* Task data
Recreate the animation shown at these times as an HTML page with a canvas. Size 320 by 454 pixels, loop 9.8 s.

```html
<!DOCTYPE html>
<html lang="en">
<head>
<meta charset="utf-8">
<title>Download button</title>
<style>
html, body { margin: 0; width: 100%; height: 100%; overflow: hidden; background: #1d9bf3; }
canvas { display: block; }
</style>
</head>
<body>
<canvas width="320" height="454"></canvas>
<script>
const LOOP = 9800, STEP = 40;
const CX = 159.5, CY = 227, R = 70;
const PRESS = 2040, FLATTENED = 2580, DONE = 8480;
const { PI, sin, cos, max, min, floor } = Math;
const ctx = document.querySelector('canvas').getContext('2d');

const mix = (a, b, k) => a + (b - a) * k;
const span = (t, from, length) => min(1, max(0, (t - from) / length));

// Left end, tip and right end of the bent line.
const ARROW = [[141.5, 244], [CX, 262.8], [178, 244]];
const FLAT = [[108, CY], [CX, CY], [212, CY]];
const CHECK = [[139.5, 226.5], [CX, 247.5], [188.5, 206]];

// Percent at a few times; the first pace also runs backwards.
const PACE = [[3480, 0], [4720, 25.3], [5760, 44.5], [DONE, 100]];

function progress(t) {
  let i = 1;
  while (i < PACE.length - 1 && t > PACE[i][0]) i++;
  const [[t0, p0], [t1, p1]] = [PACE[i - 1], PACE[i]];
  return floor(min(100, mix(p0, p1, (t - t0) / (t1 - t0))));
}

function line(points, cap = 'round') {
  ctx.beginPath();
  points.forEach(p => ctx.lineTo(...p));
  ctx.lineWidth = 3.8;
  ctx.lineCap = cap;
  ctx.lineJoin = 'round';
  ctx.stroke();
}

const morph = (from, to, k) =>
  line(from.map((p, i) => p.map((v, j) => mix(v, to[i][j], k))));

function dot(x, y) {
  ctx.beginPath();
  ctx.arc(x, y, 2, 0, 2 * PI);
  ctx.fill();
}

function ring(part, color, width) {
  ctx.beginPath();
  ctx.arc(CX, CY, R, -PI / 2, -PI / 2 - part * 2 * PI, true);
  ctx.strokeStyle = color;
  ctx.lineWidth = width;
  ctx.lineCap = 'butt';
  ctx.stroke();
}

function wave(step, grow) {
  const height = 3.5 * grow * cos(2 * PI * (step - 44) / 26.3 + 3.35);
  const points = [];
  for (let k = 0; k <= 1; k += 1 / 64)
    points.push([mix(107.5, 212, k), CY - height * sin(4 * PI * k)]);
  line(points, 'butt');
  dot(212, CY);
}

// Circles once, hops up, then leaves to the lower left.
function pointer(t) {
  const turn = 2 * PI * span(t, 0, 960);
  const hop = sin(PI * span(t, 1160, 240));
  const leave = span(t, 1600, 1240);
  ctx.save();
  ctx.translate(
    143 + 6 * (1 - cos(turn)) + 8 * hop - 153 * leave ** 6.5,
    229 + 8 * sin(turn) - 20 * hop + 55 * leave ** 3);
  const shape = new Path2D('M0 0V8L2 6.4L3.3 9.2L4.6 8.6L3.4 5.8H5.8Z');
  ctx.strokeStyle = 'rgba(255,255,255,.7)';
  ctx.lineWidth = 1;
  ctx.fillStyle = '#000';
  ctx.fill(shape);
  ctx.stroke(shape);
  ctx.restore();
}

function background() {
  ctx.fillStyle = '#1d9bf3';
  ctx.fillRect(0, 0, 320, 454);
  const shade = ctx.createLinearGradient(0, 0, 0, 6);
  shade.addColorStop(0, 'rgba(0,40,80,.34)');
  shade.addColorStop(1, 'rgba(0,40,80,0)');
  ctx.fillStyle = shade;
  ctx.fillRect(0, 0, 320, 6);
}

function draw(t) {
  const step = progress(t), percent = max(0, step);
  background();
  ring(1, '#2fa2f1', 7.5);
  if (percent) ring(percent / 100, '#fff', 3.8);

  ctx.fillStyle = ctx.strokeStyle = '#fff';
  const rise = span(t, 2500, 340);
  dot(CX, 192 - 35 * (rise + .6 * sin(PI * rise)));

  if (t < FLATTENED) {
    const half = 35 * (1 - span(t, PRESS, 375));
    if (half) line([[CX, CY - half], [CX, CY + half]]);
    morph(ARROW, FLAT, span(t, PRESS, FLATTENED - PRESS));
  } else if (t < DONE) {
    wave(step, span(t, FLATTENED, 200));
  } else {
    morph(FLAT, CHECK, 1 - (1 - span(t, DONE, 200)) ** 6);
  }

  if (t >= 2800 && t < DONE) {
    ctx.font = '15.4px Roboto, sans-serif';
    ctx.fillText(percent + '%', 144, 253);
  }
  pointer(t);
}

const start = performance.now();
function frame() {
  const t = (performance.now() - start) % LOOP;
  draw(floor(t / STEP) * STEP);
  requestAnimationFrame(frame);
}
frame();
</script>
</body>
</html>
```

* * *

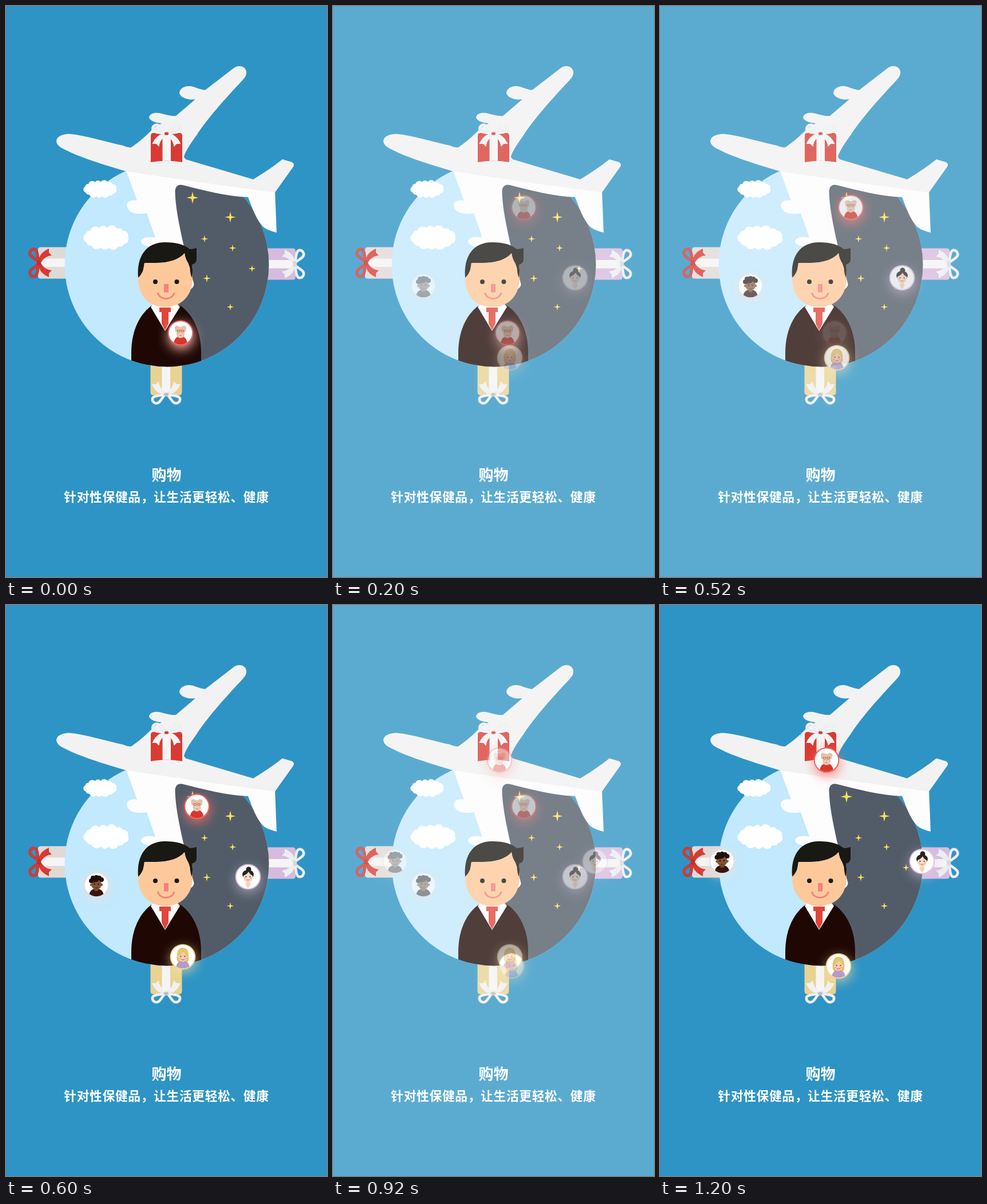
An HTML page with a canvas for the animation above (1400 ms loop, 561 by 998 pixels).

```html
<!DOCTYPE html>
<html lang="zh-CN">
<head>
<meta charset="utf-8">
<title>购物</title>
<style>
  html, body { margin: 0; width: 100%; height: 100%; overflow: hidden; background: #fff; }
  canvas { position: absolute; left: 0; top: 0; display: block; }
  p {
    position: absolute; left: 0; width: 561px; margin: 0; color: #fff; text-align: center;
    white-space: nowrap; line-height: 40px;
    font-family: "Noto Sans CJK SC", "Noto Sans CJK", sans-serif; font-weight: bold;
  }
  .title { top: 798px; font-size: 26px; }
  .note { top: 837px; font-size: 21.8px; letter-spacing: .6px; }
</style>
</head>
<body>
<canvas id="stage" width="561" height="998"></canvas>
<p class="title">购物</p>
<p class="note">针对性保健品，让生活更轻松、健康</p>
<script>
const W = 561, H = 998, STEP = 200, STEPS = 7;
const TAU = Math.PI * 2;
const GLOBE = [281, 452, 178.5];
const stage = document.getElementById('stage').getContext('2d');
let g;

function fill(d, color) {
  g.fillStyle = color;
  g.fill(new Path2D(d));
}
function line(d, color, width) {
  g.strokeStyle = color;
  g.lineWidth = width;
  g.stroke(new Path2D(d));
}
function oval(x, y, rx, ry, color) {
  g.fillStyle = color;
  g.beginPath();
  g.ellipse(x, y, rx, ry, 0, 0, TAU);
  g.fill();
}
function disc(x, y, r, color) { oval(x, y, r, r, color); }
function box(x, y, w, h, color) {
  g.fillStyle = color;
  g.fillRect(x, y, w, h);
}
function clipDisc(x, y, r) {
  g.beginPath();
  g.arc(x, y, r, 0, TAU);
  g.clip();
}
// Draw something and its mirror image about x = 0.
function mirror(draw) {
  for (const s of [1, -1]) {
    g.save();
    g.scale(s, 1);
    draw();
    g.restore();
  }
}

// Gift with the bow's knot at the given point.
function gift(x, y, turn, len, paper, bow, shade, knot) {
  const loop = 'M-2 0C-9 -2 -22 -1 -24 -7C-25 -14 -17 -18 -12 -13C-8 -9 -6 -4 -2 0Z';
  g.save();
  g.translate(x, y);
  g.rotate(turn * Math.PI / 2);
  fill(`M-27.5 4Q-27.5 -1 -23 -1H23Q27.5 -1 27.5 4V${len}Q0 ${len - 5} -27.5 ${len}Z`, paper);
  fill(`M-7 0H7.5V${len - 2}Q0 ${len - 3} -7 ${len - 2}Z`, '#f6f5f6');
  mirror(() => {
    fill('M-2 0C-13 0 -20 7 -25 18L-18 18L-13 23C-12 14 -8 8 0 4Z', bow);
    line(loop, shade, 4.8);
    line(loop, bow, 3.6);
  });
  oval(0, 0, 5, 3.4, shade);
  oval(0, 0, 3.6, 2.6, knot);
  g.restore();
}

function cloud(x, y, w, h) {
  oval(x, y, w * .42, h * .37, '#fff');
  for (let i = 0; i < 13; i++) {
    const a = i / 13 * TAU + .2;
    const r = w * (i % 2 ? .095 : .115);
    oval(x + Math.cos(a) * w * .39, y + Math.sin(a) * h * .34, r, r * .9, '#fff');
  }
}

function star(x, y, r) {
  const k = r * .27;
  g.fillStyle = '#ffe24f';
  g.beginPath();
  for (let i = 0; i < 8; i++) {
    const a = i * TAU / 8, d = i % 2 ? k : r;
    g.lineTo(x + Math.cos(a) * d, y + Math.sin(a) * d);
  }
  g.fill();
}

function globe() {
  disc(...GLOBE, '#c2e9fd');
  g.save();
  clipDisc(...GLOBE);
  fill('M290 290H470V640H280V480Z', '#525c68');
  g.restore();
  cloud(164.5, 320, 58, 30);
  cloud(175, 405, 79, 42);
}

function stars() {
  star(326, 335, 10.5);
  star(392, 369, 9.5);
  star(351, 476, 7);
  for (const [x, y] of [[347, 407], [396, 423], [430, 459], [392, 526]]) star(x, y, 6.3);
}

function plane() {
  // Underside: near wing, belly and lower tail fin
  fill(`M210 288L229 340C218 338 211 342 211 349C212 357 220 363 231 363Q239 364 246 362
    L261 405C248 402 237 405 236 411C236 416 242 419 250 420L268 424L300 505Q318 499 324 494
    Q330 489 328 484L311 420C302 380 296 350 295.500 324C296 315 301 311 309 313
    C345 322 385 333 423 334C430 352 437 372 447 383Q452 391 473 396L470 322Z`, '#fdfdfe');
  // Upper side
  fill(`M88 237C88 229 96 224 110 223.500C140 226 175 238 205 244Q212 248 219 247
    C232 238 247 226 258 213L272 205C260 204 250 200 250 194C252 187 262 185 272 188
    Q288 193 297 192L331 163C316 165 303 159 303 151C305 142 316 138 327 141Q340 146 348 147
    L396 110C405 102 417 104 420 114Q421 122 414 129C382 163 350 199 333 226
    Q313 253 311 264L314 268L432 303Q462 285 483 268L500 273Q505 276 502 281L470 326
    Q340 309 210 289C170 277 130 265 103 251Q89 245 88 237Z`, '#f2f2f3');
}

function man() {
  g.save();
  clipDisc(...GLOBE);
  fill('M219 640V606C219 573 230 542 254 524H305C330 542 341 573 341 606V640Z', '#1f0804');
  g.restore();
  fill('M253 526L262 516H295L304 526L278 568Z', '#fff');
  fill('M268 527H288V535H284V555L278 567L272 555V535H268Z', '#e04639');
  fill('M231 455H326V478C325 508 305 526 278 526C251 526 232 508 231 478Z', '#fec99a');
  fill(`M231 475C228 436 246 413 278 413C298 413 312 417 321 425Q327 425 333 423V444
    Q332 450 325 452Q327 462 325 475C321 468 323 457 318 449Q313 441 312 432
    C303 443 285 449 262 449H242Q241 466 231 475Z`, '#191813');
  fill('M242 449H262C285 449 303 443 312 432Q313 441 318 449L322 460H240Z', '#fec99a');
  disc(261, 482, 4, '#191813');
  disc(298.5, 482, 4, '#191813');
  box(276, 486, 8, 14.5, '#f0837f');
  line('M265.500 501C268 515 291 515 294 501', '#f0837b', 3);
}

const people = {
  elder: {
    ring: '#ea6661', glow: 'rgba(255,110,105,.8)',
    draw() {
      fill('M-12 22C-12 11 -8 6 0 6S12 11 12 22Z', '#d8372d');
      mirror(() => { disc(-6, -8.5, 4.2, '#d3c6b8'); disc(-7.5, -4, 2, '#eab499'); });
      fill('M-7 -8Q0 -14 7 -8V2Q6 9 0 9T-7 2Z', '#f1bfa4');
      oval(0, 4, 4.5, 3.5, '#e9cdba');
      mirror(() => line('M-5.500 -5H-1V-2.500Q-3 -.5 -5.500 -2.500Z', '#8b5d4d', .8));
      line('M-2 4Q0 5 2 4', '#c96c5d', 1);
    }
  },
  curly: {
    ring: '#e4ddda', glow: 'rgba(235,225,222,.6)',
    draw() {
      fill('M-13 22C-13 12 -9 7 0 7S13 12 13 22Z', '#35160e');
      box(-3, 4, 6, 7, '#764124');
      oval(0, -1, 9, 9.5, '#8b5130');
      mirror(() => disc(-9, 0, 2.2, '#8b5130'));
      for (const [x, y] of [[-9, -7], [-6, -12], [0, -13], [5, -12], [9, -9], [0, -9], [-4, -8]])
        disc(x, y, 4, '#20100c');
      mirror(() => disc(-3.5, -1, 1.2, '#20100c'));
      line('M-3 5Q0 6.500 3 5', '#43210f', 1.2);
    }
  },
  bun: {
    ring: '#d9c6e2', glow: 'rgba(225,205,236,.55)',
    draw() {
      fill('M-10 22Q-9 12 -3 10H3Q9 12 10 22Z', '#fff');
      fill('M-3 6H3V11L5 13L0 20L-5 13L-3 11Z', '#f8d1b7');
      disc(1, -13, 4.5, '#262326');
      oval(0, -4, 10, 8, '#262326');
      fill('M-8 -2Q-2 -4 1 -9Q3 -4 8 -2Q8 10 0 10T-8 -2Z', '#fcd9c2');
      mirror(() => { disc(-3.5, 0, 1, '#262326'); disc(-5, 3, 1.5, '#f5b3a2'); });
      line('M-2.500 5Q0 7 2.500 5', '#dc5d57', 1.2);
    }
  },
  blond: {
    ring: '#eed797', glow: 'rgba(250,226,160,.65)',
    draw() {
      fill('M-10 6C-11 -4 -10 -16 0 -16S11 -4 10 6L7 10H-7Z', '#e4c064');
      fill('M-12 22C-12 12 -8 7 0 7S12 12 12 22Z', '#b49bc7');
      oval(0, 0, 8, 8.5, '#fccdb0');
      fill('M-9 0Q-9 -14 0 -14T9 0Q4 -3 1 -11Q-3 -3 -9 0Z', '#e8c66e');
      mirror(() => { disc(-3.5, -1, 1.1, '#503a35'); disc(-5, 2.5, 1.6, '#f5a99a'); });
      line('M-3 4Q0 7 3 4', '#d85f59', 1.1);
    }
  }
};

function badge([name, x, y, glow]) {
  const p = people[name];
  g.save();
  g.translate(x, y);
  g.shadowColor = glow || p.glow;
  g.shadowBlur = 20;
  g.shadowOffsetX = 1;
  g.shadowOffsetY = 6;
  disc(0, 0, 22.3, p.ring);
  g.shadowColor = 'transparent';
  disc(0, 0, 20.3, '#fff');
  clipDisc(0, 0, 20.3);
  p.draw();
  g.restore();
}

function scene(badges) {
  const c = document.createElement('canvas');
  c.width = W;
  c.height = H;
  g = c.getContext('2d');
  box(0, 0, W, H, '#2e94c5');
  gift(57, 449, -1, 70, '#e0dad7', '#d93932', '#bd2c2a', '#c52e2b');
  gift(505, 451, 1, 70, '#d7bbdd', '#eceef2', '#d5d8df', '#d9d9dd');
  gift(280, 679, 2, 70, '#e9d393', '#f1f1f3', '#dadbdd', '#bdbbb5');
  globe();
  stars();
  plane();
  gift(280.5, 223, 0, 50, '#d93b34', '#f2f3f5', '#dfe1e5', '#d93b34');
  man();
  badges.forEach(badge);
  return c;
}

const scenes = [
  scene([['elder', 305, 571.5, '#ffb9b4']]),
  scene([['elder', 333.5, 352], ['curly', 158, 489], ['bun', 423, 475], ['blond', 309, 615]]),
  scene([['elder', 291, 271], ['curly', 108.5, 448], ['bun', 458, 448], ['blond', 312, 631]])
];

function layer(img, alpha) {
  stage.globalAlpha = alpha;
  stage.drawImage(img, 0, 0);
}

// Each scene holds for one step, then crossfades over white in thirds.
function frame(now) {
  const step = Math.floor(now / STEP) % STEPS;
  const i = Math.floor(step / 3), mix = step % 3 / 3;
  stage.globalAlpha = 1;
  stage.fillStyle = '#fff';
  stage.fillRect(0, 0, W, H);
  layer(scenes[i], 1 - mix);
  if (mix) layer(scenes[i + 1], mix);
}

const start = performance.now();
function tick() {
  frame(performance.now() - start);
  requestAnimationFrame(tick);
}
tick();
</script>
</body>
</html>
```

* Description of the task
Select and copy every line from the records that includes the word "clipDisc".

* Answer box
function clipDisc(x, y, r) {
  clipDisc(...GLOBE);
  clipDisc(...GLOBE);
  clipDisc(0, 0, 20.3);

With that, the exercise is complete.